EXCERPTED RECORDS
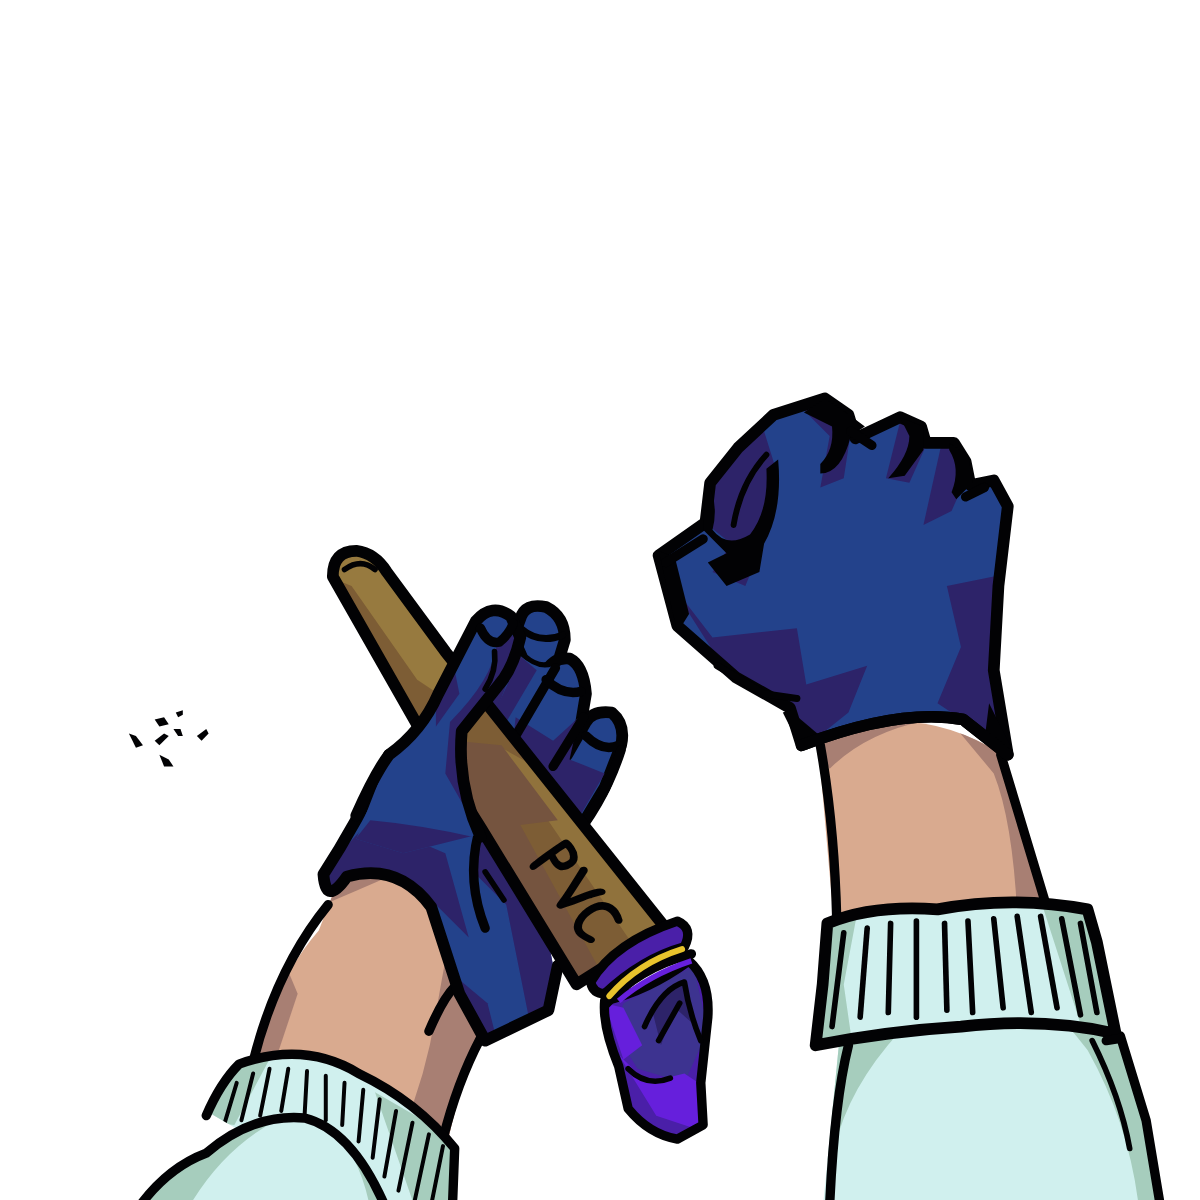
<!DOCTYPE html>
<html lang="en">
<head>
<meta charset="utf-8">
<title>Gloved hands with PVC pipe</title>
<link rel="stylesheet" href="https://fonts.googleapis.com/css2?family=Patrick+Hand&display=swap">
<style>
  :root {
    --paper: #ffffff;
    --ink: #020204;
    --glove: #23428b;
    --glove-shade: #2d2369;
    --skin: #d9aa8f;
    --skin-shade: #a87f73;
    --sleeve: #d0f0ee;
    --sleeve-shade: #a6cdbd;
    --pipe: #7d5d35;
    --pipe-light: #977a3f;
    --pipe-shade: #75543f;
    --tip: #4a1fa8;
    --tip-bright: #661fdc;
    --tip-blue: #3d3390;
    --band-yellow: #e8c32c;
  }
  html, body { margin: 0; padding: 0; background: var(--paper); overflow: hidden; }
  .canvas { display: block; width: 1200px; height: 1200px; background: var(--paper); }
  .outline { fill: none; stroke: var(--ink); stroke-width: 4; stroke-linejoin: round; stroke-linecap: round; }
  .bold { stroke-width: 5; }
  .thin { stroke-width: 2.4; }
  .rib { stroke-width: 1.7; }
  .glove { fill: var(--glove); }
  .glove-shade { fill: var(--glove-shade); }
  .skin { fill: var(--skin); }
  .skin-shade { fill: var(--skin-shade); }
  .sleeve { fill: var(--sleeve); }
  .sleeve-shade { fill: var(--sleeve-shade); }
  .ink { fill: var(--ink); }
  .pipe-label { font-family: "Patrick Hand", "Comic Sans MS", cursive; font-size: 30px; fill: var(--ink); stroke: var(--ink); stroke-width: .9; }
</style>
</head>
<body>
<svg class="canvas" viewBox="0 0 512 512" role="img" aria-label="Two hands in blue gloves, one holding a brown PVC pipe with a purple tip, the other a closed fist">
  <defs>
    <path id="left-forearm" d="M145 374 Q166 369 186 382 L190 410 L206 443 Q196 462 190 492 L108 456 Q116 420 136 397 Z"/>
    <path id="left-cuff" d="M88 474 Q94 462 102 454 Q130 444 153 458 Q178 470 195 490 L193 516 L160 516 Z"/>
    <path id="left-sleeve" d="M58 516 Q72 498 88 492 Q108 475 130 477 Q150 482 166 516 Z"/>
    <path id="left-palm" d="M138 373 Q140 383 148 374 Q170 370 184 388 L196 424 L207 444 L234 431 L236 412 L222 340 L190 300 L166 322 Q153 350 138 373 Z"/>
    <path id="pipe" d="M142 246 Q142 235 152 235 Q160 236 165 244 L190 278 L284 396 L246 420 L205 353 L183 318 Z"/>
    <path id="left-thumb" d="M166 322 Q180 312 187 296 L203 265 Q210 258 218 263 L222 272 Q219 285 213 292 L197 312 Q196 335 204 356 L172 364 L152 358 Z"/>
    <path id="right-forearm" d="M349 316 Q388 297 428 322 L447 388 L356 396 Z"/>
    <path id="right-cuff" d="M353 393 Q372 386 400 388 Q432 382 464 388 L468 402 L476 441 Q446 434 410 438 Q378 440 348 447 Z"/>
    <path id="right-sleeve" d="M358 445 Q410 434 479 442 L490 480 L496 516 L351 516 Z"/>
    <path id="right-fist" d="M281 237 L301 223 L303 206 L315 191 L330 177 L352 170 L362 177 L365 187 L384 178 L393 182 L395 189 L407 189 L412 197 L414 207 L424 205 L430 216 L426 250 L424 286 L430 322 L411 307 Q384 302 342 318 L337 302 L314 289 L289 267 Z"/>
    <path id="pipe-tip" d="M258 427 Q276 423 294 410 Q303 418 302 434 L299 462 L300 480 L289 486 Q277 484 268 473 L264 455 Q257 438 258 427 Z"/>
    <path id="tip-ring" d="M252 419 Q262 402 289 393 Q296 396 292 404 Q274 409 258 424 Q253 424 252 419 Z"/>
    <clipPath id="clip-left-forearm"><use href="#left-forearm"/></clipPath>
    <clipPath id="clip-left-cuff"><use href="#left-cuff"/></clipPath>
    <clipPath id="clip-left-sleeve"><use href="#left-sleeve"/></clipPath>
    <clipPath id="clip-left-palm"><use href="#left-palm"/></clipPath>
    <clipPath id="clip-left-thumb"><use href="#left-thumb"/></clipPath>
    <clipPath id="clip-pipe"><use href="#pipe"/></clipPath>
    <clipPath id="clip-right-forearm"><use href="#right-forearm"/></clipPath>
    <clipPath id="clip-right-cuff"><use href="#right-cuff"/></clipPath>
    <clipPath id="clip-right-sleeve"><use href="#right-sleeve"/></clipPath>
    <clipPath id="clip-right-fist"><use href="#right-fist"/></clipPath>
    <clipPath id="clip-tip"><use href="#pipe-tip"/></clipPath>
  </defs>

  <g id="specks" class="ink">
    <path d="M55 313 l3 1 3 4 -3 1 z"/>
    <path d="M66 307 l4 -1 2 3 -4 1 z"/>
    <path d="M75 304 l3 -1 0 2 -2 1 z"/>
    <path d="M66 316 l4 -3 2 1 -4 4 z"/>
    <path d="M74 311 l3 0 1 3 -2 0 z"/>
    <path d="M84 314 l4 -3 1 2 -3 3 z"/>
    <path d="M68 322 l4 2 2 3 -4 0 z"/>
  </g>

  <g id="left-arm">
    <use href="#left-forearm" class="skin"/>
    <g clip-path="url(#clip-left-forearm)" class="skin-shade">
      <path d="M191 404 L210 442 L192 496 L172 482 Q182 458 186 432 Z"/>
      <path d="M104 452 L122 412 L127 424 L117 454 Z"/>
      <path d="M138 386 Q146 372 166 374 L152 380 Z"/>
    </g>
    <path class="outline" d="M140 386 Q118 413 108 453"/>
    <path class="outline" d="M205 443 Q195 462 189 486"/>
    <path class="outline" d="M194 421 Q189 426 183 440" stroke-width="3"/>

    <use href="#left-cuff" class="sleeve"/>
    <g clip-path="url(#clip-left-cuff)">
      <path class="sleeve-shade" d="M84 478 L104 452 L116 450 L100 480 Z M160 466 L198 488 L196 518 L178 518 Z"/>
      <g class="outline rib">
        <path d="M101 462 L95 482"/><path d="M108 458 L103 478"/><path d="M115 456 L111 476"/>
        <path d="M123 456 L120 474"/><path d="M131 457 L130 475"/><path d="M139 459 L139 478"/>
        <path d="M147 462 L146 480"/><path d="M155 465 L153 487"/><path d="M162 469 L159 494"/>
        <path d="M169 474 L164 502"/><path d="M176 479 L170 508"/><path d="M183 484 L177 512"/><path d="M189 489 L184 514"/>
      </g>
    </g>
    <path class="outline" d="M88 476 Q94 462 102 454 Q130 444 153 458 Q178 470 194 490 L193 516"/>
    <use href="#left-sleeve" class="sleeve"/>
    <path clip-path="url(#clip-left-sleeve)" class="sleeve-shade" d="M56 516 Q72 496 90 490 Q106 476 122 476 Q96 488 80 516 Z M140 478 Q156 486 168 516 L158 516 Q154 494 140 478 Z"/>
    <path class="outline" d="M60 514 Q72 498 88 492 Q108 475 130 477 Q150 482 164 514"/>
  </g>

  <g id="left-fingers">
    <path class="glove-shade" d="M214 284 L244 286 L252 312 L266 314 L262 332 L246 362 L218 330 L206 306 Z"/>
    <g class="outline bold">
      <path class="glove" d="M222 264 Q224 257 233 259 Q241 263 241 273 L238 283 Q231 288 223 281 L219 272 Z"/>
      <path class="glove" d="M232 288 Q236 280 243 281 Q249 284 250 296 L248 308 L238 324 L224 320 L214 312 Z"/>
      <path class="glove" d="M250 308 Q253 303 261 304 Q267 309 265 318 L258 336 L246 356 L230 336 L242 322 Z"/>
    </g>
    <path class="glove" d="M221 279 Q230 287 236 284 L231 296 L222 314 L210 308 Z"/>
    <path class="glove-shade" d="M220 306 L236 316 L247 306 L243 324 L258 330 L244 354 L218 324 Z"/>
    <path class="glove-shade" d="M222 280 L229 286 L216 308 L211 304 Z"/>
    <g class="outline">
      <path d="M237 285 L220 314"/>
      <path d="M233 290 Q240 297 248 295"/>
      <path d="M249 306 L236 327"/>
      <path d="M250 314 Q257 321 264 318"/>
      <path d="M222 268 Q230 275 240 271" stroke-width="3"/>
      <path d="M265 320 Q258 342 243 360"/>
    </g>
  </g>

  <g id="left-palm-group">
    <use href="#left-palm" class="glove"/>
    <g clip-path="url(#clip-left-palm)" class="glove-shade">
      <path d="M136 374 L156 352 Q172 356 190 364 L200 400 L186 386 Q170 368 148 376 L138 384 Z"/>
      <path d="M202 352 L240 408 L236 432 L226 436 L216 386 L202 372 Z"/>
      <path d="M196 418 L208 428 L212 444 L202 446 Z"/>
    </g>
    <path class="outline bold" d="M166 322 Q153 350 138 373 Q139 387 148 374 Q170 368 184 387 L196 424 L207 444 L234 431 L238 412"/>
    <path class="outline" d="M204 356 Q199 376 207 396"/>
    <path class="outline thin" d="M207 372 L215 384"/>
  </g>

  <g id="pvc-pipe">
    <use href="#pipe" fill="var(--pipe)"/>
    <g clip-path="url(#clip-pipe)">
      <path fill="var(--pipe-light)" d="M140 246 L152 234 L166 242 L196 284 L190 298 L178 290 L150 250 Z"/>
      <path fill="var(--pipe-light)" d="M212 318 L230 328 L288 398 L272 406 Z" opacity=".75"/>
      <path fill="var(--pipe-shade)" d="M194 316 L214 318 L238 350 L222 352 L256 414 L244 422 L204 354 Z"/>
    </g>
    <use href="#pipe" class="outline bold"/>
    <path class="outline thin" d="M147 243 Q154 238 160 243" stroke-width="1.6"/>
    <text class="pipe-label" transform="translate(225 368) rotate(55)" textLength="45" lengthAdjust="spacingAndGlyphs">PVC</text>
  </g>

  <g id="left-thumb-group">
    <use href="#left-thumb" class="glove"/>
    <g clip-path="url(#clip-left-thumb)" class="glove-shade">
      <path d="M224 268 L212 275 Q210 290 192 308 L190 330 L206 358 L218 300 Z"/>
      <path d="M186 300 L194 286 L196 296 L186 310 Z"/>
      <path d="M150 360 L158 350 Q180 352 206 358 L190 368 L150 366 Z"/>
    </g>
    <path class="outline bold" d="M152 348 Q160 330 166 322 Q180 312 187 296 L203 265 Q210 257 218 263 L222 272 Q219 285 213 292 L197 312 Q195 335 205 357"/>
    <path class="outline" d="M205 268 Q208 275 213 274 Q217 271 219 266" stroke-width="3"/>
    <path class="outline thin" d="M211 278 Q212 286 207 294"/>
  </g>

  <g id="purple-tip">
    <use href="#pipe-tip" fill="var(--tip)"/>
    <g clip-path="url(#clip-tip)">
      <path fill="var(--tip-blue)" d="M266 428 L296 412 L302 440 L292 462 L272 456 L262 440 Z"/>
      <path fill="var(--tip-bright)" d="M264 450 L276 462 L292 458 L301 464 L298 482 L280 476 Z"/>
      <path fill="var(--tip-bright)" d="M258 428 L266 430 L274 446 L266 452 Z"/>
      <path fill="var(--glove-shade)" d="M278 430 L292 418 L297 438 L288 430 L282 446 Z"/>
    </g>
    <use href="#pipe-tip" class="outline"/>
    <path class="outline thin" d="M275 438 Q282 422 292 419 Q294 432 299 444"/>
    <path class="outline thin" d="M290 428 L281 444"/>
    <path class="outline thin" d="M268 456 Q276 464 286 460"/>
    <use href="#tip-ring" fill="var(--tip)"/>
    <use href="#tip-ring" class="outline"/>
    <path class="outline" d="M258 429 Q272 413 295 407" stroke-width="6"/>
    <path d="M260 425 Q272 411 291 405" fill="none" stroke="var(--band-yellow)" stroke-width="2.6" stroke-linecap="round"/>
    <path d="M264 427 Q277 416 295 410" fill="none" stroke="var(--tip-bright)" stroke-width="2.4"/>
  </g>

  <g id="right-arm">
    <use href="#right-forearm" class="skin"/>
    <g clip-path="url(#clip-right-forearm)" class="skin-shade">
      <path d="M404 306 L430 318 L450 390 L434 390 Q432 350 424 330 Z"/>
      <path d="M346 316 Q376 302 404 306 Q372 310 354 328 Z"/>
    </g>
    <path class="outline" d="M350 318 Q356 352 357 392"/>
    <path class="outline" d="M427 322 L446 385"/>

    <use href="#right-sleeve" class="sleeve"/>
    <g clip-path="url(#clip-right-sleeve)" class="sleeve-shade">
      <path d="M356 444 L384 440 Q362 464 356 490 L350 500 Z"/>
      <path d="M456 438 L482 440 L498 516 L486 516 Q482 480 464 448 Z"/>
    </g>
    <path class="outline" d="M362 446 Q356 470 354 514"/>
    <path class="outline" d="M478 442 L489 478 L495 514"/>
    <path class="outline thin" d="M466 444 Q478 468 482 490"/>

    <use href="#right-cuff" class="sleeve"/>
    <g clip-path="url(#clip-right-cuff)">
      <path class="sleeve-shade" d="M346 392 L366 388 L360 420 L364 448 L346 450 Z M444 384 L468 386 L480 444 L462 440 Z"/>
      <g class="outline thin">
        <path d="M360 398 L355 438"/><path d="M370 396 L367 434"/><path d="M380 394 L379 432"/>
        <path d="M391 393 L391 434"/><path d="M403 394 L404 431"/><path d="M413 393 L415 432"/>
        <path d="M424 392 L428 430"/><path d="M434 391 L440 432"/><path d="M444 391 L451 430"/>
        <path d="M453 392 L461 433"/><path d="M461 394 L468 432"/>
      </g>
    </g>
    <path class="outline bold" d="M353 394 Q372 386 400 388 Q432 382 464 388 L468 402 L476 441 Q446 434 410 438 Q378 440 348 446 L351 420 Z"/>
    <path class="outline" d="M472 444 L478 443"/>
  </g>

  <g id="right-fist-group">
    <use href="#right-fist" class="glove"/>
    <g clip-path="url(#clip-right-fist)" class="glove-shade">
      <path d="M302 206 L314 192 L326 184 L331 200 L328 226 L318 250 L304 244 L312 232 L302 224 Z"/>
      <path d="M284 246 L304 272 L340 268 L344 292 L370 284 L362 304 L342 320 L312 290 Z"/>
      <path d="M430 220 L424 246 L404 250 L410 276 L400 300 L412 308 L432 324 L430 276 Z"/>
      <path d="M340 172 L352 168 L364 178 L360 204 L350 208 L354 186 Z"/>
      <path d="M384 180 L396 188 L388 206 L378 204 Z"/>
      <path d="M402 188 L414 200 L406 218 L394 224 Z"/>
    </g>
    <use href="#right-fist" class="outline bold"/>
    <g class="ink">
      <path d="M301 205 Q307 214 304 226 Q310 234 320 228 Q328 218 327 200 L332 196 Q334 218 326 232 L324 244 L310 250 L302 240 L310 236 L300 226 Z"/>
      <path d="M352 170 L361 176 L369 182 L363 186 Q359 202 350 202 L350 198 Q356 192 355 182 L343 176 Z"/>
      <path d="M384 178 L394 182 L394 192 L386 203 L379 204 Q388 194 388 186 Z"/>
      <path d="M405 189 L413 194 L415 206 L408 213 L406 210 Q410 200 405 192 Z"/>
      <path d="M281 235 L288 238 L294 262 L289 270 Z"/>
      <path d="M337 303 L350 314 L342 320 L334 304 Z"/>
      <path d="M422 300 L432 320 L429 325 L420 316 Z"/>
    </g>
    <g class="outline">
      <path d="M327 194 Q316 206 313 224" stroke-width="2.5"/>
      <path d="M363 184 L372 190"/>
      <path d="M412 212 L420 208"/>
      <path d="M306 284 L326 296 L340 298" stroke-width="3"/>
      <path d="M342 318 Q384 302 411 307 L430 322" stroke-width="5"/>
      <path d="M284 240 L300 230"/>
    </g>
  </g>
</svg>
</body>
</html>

EXERCISE OBJECTIVE
Every line of the data that includes the word "canvas" should be copied.

PROBLEM SOLUTION
  .canvas { display: block; width: 1200px; height: 1200px; background: var(--paper); }
<svg class="canvas" viewBox="0 0 512 512" role="img" aria-label="Two hands in blue gloves, one holding a brown PVC pipe with a purple tip, the other a closed fist">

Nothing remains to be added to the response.